===== INPUT DATA =====

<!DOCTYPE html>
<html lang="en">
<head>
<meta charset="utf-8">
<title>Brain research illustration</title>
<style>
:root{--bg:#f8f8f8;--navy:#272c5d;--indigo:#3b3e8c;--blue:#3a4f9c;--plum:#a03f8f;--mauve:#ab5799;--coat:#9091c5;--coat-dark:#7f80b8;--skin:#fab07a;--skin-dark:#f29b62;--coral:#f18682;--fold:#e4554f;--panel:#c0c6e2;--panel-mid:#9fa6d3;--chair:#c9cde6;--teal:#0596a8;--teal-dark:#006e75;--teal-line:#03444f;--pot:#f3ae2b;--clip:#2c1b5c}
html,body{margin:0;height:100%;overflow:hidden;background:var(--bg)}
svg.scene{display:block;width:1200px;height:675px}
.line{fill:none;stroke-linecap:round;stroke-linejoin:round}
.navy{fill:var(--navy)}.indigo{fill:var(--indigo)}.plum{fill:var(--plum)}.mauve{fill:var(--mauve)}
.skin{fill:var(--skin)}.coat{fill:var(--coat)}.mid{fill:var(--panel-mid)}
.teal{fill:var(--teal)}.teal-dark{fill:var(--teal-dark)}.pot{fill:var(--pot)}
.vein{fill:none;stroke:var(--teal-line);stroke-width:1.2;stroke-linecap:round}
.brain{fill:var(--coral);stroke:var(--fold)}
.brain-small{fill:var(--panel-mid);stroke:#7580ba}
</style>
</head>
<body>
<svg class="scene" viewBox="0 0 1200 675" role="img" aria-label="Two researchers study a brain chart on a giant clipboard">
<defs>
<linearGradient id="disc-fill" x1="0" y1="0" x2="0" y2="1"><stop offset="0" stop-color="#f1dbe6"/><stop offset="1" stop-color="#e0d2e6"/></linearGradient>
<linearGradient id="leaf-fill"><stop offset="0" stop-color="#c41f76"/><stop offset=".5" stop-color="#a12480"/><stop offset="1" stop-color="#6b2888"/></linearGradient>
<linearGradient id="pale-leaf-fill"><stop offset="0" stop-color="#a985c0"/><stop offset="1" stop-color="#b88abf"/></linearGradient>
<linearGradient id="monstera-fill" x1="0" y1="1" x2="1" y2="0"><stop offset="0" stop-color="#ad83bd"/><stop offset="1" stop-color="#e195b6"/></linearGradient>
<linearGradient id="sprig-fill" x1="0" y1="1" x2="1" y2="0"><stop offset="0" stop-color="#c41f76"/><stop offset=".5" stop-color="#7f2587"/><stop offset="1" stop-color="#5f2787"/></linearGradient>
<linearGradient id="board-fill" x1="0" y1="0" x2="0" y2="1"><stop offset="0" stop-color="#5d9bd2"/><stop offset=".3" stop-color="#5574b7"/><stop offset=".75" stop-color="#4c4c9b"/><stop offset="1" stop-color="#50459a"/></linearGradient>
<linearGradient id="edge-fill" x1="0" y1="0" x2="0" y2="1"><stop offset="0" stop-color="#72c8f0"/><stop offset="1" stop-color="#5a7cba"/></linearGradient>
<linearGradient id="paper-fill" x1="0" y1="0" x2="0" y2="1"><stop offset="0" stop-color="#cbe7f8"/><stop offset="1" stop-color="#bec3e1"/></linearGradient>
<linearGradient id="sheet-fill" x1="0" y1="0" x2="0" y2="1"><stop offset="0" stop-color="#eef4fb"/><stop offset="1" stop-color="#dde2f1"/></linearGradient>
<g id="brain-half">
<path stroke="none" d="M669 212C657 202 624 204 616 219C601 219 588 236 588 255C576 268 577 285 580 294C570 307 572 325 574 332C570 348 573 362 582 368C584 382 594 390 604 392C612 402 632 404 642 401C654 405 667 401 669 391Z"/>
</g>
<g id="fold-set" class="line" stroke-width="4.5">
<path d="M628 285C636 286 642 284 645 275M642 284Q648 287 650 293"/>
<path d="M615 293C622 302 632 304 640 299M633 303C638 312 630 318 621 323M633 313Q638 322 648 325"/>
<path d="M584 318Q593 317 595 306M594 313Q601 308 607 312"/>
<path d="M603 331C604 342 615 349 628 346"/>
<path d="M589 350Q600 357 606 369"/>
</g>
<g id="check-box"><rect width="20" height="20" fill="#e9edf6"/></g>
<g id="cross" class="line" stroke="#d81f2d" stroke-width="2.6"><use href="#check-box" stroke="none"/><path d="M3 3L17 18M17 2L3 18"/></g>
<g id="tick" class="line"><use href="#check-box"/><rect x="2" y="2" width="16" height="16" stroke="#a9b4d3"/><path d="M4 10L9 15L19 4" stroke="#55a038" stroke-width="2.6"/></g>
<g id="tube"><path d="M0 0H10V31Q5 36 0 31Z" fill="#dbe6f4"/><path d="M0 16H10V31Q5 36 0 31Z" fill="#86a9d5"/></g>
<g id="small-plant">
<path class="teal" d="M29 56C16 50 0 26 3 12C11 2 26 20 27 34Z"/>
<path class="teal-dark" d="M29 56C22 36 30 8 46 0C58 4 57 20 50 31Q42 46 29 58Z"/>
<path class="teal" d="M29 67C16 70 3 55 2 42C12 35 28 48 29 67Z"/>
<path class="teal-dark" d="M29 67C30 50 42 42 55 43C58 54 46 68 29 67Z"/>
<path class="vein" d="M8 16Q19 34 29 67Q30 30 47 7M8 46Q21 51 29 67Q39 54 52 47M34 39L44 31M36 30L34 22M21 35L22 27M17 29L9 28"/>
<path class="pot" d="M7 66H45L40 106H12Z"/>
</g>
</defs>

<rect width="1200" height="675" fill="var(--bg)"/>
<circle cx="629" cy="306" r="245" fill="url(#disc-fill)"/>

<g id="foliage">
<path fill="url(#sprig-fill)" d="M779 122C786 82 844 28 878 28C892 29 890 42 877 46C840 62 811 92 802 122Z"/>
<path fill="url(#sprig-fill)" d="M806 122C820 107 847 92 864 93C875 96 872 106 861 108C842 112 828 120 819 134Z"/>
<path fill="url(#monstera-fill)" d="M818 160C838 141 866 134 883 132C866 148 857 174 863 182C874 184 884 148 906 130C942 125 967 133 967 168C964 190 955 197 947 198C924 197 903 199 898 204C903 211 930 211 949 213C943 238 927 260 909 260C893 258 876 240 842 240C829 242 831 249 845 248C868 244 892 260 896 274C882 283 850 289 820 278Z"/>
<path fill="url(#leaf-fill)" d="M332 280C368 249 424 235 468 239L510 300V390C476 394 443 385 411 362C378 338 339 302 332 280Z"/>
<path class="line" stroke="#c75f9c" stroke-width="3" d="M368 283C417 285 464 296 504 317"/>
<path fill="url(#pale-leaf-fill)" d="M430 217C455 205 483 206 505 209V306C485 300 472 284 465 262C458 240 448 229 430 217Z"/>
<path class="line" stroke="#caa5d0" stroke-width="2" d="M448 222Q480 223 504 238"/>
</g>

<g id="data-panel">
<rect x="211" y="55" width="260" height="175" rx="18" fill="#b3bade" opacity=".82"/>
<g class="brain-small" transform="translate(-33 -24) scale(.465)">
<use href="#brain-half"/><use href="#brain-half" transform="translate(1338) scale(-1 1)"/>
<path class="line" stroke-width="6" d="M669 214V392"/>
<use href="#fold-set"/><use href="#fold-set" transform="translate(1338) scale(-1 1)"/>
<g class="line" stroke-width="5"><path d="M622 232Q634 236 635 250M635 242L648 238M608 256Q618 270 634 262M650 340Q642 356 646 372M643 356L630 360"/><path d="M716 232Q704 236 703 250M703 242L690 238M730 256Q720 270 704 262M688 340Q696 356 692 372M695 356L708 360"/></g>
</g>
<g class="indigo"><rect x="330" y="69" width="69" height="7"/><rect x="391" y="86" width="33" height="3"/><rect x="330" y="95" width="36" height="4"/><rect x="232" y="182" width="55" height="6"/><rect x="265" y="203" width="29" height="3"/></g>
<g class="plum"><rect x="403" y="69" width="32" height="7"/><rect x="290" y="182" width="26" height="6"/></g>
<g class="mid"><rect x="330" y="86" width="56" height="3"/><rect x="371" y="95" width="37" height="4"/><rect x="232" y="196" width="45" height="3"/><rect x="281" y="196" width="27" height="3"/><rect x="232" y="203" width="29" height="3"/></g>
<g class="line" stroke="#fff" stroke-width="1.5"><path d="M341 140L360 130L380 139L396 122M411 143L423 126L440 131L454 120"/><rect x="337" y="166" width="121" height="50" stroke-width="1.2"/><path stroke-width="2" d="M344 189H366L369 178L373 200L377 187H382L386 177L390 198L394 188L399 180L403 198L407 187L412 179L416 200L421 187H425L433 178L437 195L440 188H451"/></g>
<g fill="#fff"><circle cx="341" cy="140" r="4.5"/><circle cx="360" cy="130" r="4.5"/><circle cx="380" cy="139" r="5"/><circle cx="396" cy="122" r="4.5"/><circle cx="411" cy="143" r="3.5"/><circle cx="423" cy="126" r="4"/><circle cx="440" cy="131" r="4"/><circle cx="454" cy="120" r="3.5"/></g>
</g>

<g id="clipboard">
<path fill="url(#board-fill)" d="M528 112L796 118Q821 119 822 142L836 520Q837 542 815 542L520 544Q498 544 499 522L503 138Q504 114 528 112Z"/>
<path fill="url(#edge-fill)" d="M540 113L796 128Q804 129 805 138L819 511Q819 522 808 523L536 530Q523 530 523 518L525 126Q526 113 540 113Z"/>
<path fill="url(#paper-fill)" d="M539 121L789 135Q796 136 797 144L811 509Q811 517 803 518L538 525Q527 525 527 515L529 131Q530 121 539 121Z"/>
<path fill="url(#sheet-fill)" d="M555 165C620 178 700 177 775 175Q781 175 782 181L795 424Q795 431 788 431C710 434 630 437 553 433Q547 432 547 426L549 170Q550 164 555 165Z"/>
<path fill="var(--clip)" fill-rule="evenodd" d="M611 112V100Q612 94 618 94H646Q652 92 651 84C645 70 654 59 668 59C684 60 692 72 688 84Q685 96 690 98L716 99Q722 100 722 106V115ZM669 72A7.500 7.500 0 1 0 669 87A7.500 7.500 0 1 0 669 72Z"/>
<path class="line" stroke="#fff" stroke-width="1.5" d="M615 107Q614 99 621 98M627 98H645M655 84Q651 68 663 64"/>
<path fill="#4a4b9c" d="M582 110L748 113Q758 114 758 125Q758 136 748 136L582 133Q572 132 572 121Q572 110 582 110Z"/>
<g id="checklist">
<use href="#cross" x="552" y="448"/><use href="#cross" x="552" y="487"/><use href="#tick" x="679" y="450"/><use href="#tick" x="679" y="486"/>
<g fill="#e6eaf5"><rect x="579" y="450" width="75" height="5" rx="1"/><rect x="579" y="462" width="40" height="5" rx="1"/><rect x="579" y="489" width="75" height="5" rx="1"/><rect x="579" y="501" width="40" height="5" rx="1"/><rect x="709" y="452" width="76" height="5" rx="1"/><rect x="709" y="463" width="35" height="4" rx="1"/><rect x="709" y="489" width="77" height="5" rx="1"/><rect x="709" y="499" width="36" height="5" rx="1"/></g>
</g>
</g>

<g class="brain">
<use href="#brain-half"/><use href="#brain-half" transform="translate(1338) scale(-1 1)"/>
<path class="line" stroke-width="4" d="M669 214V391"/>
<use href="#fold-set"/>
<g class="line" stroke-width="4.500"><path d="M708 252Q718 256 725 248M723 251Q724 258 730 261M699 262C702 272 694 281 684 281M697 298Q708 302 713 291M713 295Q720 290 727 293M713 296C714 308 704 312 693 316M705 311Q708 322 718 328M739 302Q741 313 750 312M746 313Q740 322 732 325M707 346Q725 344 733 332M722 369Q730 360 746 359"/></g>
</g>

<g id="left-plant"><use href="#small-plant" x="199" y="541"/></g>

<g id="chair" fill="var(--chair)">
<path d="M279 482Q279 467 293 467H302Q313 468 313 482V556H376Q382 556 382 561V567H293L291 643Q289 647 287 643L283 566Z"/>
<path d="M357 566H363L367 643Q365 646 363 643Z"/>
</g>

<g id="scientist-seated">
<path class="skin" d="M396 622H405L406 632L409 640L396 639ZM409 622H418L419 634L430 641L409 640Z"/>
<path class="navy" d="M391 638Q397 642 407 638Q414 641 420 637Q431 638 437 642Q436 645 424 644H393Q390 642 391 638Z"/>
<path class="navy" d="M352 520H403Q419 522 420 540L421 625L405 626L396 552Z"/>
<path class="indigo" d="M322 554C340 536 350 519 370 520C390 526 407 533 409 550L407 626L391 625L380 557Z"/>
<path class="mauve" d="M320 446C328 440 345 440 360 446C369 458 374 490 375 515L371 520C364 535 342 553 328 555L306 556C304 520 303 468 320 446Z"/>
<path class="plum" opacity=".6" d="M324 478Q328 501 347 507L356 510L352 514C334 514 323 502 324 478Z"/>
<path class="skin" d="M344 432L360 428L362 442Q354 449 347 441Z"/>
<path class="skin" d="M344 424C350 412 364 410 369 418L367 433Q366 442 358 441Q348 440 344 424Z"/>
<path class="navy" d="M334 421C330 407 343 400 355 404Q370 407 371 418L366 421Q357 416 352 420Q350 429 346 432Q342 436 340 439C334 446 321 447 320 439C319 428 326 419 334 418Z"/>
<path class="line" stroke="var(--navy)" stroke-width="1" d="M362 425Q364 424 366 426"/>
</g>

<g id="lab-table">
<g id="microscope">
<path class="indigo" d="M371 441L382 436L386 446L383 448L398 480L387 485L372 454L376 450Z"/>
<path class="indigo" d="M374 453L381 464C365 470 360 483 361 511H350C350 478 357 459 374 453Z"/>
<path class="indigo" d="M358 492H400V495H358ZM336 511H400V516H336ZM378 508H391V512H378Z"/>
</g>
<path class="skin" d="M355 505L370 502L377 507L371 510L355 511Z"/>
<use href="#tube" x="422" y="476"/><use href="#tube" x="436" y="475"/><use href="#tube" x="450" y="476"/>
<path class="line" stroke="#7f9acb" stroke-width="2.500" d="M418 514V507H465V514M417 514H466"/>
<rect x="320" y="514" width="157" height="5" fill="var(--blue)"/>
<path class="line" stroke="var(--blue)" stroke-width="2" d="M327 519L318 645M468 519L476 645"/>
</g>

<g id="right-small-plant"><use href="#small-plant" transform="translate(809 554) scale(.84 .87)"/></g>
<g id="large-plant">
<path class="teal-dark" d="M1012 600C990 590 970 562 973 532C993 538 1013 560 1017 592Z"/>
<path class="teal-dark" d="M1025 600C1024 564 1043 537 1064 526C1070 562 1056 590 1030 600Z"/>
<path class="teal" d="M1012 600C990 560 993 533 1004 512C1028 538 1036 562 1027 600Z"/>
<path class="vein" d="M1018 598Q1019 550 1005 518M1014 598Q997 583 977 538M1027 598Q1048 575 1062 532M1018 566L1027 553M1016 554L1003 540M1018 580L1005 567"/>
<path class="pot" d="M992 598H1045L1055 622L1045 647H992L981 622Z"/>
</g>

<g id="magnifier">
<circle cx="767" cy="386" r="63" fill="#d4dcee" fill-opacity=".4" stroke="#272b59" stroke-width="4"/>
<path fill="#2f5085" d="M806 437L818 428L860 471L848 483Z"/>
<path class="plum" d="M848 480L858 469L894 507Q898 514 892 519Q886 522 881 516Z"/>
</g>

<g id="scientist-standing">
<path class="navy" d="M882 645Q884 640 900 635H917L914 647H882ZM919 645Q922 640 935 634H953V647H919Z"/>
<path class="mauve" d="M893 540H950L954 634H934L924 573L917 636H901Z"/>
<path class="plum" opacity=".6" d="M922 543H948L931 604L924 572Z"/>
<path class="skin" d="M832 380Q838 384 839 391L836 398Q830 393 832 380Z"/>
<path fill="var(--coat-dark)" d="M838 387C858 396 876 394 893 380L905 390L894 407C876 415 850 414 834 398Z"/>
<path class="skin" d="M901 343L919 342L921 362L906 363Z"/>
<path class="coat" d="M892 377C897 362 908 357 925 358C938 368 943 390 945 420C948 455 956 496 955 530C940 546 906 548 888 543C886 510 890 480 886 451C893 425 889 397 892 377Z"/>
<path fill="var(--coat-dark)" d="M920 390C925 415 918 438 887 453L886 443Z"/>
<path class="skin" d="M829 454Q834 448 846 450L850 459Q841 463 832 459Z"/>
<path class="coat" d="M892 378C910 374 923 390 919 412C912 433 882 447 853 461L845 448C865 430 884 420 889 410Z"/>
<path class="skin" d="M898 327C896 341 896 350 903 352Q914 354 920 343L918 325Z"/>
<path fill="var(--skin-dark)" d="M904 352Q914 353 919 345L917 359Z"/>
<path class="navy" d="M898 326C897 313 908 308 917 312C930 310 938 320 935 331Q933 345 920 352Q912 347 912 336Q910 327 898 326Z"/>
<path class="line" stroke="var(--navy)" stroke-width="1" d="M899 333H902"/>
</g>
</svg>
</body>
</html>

=====

● EXERCISE BRIEF: From the line containing "454Q834 448 846" through the last line of the records, output each line exactly and nothing more.

● EXERCISE RESPONSE:
<path class="skin" d="M829 454Q834 448 846 450L850 459Q841 463 832 459Z"/>
<path class="coat" d="M892 378C910 374 923 390 919 412C912 433 882 447 853 461L845 448C865 430 884 420 889 410Z"/>
<path class="skin" d="M898 327C896 341 896 350 903 352Q914 354 920 343L918 325Z"/>
<path fill="var(--skin-dark)" d="M904 352Q914 353 919 345L917 359Z"/>
<path class="navy" d="M898 326C897 313 908 308 917 312C930 310 938 320 935 331Q933 345 920 352Q912 347 912 336Q910 327 898 326Z"/>
<path class="line" stroke="var(--navy)" stroke-width="1" d="M899 333H902"/>
</g>
</svg>
</body>
</html>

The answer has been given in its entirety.